Francis Newton Souza (born April 12, 1924 in Saligao, a village in Goa, India) was born of Catholic parents. His father died when he was only three months old. He shifted to London in 1949 soon after India’s independence. He settled in New York in 1967 but returned to India just before his death in 2002. He was laid to rest in Mumbai.
He was one of the first artists from India to popularize Indian art in the West for which he got recognition.
Education and Career of Francis Newton Souza
Francis Newton Souza was expelled from the Sir J. J. School of Art in 1942 for his participation in the Quit India Movement. The Bombay Progressive Artists' Group was started by him while at Mumbai to promote artists to involve in international avant-garde.
With increasing number of shows. He also had literary talent. In London, John Berger reviewed his art work positively as eclectic and essentially expressionist combining the elements of British Neo-romanticism with the post-war Art Brut movement.
Important work by Francis Newton Souza
In London, his work was selected in a 1954 exhibition by the Institute of Contemporary Art. His work ‘Nirvana of a Maggot’ was published in the journal ‘Encounter’ then edited by Stephen Spender.

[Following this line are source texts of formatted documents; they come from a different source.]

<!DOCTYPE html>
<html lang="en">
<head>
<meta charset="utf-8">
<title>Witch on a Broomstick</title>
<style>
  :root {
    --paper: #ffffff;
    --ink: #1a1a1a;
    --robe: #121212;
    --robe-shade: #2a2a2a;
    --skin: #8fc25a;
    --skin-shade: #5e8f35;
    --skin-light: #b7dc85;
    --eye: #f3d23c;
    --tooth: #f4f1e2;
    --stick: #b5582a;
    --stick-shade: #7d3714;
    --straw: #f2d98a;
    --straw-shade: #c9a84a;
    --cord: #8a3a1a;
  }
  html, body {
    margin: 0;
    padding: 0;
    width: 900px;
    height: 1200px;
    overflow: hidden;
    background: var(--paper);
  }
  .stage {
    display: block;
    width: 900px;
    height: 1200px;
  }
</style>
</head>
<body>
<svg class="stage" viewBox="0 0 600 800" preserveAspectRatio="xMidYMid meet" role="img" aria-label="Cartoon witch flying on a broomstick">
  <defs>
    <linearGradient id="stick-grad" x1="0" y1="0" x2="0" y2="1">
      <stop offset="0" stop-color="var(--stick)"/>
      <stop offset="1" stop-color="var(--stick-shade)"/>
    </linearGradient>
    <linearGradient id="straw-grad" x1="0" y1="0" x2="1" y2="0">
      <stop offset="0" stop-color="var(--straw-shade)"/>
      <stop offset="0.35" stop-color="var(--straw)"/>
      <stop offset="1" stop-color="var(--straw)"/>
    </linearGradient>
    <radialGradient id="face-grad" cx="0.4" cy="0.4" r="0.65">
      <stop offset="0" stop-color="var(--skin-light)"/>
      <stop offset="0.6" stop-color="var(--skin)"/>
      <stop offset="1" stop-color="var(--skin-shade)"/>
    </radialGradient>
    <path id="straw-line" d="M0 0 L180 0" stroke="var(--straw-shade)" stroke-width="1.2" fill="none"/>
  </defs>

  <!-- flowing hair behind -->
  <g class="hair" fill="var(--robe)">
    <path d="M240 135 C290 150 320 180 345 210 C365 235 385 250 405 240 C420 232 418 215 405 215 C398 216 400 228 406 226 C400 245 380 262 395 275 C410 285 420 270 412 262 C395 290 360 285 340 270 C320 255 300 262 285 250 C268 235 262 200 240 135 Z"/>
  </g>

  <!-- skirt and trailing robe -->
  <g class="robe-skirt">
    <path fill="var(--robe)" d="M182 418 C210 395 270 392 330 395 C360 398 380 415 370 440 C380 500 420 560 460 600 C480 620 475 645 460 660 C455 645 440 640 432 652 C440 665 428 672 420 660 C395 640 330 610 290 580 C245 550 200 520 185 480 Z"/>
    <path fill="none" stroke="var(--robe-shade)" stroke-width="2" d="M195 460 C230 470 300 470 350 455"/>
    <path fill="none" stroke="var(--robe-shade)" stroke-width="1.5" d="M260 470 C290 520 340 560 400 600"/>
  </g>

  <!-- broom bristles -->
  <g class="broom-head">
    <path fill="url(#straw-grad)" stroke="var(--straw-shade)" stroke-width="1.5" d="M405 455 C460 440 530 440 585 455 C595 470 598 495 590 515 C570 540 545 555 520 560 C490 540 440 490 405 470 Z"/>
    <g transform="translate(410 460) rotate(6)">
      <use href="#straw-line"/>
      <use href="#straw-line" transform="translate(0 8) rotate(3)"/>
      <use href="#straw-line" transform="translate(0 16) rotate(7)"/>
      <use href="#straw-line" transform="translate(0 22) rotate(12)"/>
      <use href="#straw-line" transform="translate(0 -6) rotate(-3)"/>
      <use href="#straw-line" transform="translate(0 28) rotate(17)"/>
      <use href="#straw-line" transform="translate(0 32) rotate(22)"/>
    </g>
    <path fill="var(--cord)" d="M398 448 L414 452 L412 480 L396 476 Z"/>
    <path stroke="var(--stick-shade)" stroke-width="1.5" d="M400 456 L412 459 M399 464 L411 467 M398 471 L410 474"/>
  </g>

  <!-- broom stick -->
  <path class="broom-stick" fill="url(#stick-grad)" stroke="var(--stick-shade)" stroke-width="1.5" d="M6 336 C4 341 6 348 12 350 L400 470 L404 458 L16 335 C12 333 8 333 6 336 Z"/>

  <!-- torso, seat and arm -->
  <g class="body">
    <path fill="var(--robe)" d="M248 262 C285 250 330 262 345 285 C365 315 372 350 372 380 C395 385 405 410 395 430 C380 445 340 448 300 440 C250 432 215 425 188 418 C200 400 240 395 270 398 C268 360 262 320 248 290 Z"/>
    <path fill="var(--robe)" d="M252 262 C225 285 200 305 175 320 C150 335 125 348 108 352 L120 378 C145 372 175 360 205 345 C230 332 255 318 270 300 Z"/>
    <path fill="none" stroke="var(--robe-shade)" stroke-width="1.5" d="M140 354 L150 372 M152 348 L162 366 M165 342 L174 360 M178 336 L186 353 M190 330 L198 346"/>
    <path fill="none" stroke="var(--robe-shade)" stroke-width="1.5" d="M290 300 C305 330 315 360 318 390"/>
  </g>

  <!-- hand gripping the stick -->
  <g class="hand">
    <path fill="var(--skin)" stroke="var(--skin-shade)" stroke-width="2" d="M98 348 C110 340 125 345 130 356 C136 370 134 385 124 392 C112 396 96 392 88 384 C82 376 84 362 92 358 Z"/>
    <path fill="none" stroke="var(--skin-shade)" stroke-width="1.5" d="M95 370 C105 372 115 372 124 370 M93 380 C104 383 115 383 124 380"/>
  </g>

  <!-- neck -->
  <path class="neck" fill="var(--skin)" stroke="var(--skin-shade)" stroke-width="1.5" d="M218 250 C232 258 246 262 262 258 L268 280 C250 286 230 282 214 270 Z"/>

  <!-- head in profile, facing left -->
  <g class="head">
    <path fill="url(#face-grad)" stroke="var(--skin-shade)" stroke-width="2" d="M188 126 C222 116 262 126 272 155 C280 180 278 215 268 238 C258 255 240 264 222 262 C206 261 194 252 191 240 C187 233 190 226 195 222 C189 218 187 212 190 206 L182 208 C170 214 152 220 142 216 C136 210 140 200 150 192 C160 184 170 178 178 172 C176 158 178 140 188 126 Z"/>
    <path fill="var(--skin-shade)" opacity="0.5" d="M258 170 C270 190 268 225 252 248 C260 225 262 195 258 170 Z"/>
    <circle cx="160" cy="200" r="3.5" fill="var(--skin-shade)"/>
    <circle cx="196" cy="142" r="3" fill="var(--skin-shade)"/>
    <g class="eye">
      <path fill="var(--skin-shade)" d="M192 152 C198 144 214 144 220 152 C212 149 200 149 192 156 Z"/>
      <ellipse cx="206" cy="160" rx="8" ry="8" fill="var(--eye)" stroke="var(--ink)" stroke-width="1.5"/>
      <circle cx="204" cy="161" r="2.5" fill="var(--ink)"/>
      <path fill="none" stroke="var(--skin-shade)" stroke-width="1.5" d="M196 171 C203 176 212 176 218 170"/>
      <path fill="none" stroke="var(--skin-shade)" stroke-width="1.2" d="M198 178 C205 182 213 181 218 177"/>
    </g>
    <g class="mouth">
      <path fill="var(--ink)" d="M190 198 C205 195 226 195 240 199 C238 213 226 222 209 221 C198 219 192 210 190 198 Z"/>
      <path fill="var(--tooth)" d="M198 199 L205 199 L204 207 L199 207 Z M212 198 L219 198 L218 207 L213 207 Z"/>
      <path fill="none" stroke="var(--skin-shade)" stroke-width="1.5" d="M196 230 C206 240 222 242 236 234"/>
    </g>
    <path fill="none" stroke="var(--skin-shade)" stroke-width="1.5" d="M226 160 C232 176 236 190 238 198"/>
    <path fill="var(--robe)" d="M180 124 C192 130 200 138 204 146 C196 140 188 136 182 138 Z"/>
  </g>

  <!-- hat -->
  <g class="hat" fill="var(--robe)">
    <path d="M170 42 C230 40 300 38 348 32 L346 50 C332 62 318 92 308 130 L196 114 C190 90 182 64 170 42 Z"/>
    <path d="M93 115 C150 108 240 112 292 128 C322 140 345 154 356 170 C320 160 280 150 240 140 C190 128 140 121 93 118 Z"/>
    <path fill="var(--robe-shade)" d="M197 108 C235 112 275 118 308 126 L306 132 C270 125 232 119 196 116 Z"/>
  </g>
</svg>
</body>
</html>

Later in 1959 he published ‘Words and Lines’ establishing as a writer.